My game would need this, I would rate my HUD as possibly 12+ due to it having violence and guns involved.

HUD Evaluation

I started this assignment by creating a weekly schedule so I would have a guide to follow whilst starting off the HUD design process. My weekly schedule shown here, I tried to keep it as detailed as possible with easy to read sections so I would not lose track of what I was doing.


Alongside following the brief, I started with research on car games and what they normally have to make up a HUD. Then I proceeded to pick a car game I particularly liked, I chose Forza 6 and began looking at the main aspects it entails, as well as taking ideas for my own HUD.

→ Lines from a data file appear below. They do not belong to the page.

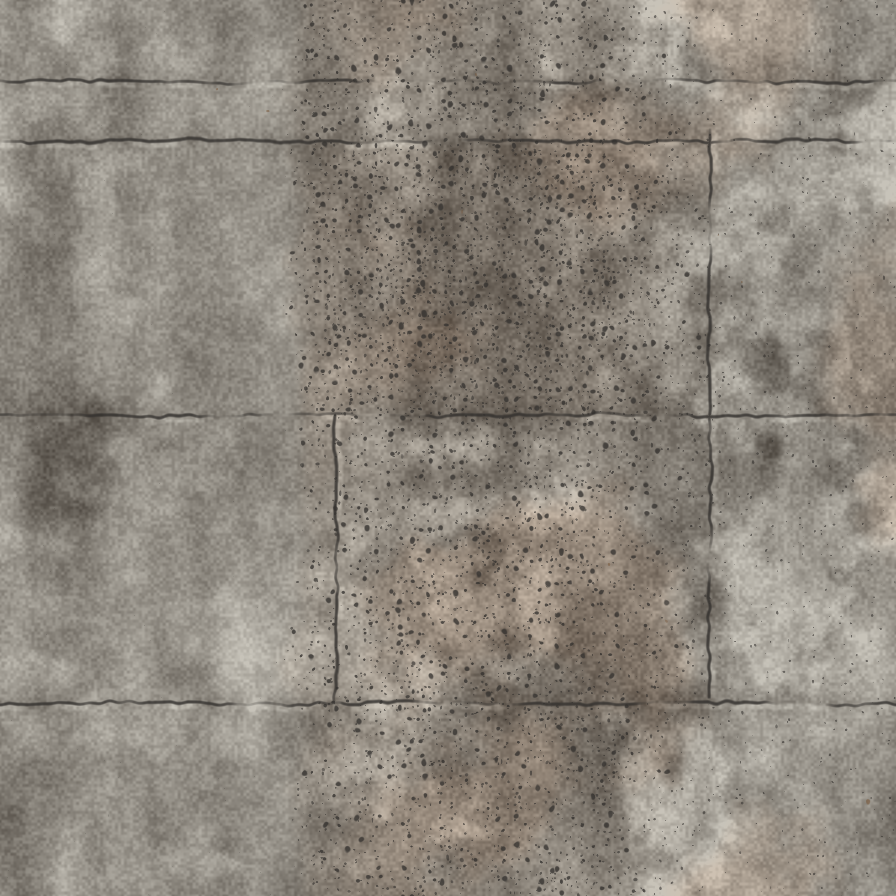
This texture is drawn by a three.js fragment shader. Its source:

```glsl
// Weathered concrete wall of large cast blocks: four level joints, two upright ones.
// Tiling noise builds clouds, streaks and lime bloom; cellular noise makes the pits;
// layered sines make the joints wander. One tone value is mapped to a grey ramp.
varying vec2 vUv;

const vec3 DARK = vec3(0.32, 0.29, 0.26);
const vec3 PALE = vec3(0.73, 0.70, 0.66);
const vec3 PIT = vec3(0.20, 0.19, 0.18);
const vec3 RUST = vec3(0.43, 0.27, 0.13);
const vec3 WARM_TINT = vec3(1.035, 0.99, 0.95);
const vec3 COOL_TINT = vec3(0.985, 1.005, 1.01);
const vec4 BEDS = vec4(0.215, 0.5365, 0.8425, 0.909);  // heights of level joints
const vec3 LONG_UPRIGHT = vec3(0.792, 0.222, 0.855);   // x, bottom, top
const vec3 SHORT_UPRIGHT = vec3(0.375, 0.215, 0.5365);
const float BASE_TONE = 0.64;
const float CRACK_WIDTH = 0.0025;
const float LIP_WIDTH = 0.0055;
const float TAU = 6.28318;

float hash(vec2 p) {
  vec3 q = fract(p.xyx * 0.1031);
  q += dot(q, q.yzx + 33.33);
  return fract((q.x + q.y) * q.z);
}

// Value noise that repeats after the given number of cells
float noise(vec2 p, vec2 period, float seed) {
  vec2 i = floor(p), f = fract(p);
  f = f * f * (3.0 - 2.0 * f);
  vec2 a = mod(i, period) + seed, b = mod(i + 1.0, period) + seed;
  return mix(mix(hash(a), hash(vec2(b.x, a.y)), f.x),
             mix(hash(vec2(a.x, b.y)), hash(b), f.x), f.y);
}

float fbm(vec2 uv, vec2 cells, float seed) {
  float sum = 0.0, amp = 0.5;
  for (int i = 0; i < 5; i++) {
    sum += amp * noise(uv * cells, cells, seed);
    cells *= 2.0;
    amp *= 0.5;
    seed += 17.0;
  }
  return sum;
}

// Cellular spots: density sets how many cells hold one
float spots(vec2 uv, float cells, float density, float size, float seed) {
  vec2 p = uv * cells, i = floor(p), f = fract(p);
  float cover = 0.0;
  for (int y = -1; y <= 1; y++) {
    for (int x = -1; x <= 1; x++) {
      vec2 o = vec2(float(x), float(y));
      vec2 id = mod(i + o, cells) + seed;
      vec2 centre = o + 0.15 + 0.7 * vec2(hash(id), hash(id + 71.3));
      float grow = smoothstep(0.0, 0.15, density - hash(id + 37.7));
      float r = size * grow * (0.4 + 0.6 * hash(id + 13.1)) + 0.001;
      cover = max(cover, grow * (1.0 - smoothstep(0.45 * r, r, length(f - centre))));
    }
  }
  return cover;
}

float blob(vec2 uv, vec2 centre, vec2 radius) {
  vec2 d = (uv - centre) / radius;
  return exp(-dot(d, d));
}

// Joint as crack, pale lip and grime; d is the signed distance across it
vec3 joint(float d, float along, float seed) {
  d += 0.0011 * sin(TAU * (3.0 * along + seed * 0.37)) + 0.0007 * sin(TAU * (13.0 * along + seed));
  d += 0.003 * (noise(vec2(along * 90.0, seed), vec2(90.0), 5.0) - 0.5);
  float wear = fbm(vec2(along, seed / 16.0), vec2(16.0), 9.0);
  float crack = (1.0 - smoothstep(0.0004, CRACK_WIDTH * (0.6 + wear), abs(d))) * smoothstep(0.2, 0.55, wear);
  float chips = fbm(vec2(along, seed / 24.0), vec2(24.0), 43.0);
  float lip = (1.0 - smoothstep(0.2, 1.0, abs(d + 0.004) / LIP_WIDTH)) * smoothstep(0.42, 0.62, chips);
  return vec3(crack, lip, exp(-abs(d) * 75.0) * wear);
}

vec3 upright(vec2 uv, vec3 line, float seed) {
  float inside = smoothstep(line.y - 0.003, line.y, uv.y) * (1.0 - smoothstep(line.z, line.z + 0.003, uv.y));
  return joint(line.x - uv.x, uv.y, seed) * inside;
}

void main() {
  vec2 uv = vUv;
  float cloud = fbm(uv, vec2(5.0, 4.0), 3.0);
  float streak = fbm(uv, vec2(22.0, 2.0), 61.0);
  float mottle = fbm(uv, vec2(28.0), 101.0);
  float grain = noise(uv * 300.0, vec2(300.0), 7.0);

  // Eroded middle zone, strongest in the upper main course
  float edge = uv.x + 0.09 * (cloud - 0.5) + 0.05 * (mottle - 0.5);
  float rough = smoothstep(0.325, 0.365, edge) * (1.0 - smoothstep(0.62, 0.84, edge));
  float mainCourse = smoothstep(BEDS.y - 0.01, BEDS.y + 0.02, uv.y) * (1.0 - smoothstep(BEDS.z - 0.015, BEDS.z, uv.y));
  float lowerCourse = smoothstep(BEDS.x, BEDS.x + 0.01, uv.y) * (1.0 - smoothstep(BEDS.y - 0.01, BEDS.y, uv.y));
  float exposed = rough * mix(0.6, 1.0, mainCourse);

  // Broad tone, with lime bloom and a few soft stains
  float tone = BASE_TONE + 0.85 * (cloud - 0.5) + 0.6 * (streak - 0.5) + 0.55 * (mottle - 0.5) + 0.32 * (grain - 0.5);
  tone -= 0.14 * exposed;
  float weathered = smoothstep(0.3, 0.5, uv.x);
  float bloom = smoothstep(0.5, 0.62, 0.65 * fbm(uv, vec2(9.0, 6.0), 151.0) + 0.35 * mottle + 0.04 * lowerCourse);
  tone += bloom * 0.27 * mix(0.35, 1.0, weathered) * (1.0 - 0.6 * mainCourse * rough);
  tone -= 0.2 * blob(uv, vec2(0.07, 0.48), vec2(0.05, 0.06)) + 0.12 * blob(uv, vec2(0.05, 0.73), vec2(0.06, 0.09));
  tone -= 0.17 * blob(uv, vec2(0.35, 0.46), vec2(0.045, 0.09)) + 0.1 * blob(uv, vec2(0.86, 0.65), vec2(0.06, 0.1));
  tone += 0.2 * blob(uv, vec2(0.06, 0.97), vec2(0.08, 0.04)) + 0.16 * blob(uv, vec2(0.86, 0.19), vec2(0.07, 0.025));

  // Joints
  vec3 seams = max(upright(uv, LONG_UPRIGHT, 5.0), upright(uv, SHORT_UPRIGHT, 6.0));
  for (int i = 0; i < 4; i++) seams = max(seams, joint(uv.y - BEDS[i], uv.x, float(i) + 1.0));
  tone += 0.26 * seams.y - 0.3 * seams.z;

  // Ramp and tint: cool smooth plaster, warm worn aggregate
  vec3 color = mix(DARK, PALE, clamp(tone, -0.15, 1.15));
  float warmth = smoothstep(0.43, 0.62, fbm(uv, vec2(6.0), 211.0));
  color *= mix(COOL_TINT, WARM_TINT, clamp(0.7 * weathered * warmth + 0.4 * exposed, 0.0, 1.0));

  // Pits, rust specks and cracks
  vec2 warped = uv + 0.004 * (vec2(mottle, noise(uv * 150.0, vec2(150.0), 23.0)) - 0.5);
  float pits = spots(warped, 84.0, 0.04 + 0.62 * exposed, 0.36, 29.0);
  float pores = spots(warped, 170.0, 0.06 + 0.4 * exposed + 0.1 * weathered, 0.36, 47.0);
  color = mix(color, PIT, max(0.78 * pits, 0.6 * pores));
  color = mix(color, RUST, 0.75 * spots(warped, 14.0, 0.1, 0.085, 83.0));
  color = mix(color, PIT, 0.8 * seams.x);
  gl_FragColor = vec4(color, 1.0);
}
```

Creating the hud for my game was a new experience for me, I used photoshop to edit my final piece – which is a program i’m familiar with but I did struggle slightly with. For my background i used google maps. The tools that i used for the HUDS were text tool, shape tool and brush tool.

I began

I based my HUD off the HUD in Forza Motorsport 6 which uses very simple details so you aren’t distracted from the game itself. I wanted to have some similarities but not entirely be a carbon copy, aspects that I was inspired by was the realism in the graphics, and the layout style. I also viewed real life dashboards to give myself an idea of what my HUD would possibly look like.



At the start of the assignment I began sketching in my sketchbook, creating different ideas to eventually be developed in to one whole idea. I started with my team names, calling them White Dragons, Raiders and 21 BOYZ.

Upon naming them I began to draw logos and develop on them further. I then chose a place for my HUD to be based in, I chose China Town as the idea of my game is based around Chinese gangs so I believed it would fit nicely.


After creating the base idea of my game, I created a final design by basing it off Forza motorsport 6, thus producing my own HUD.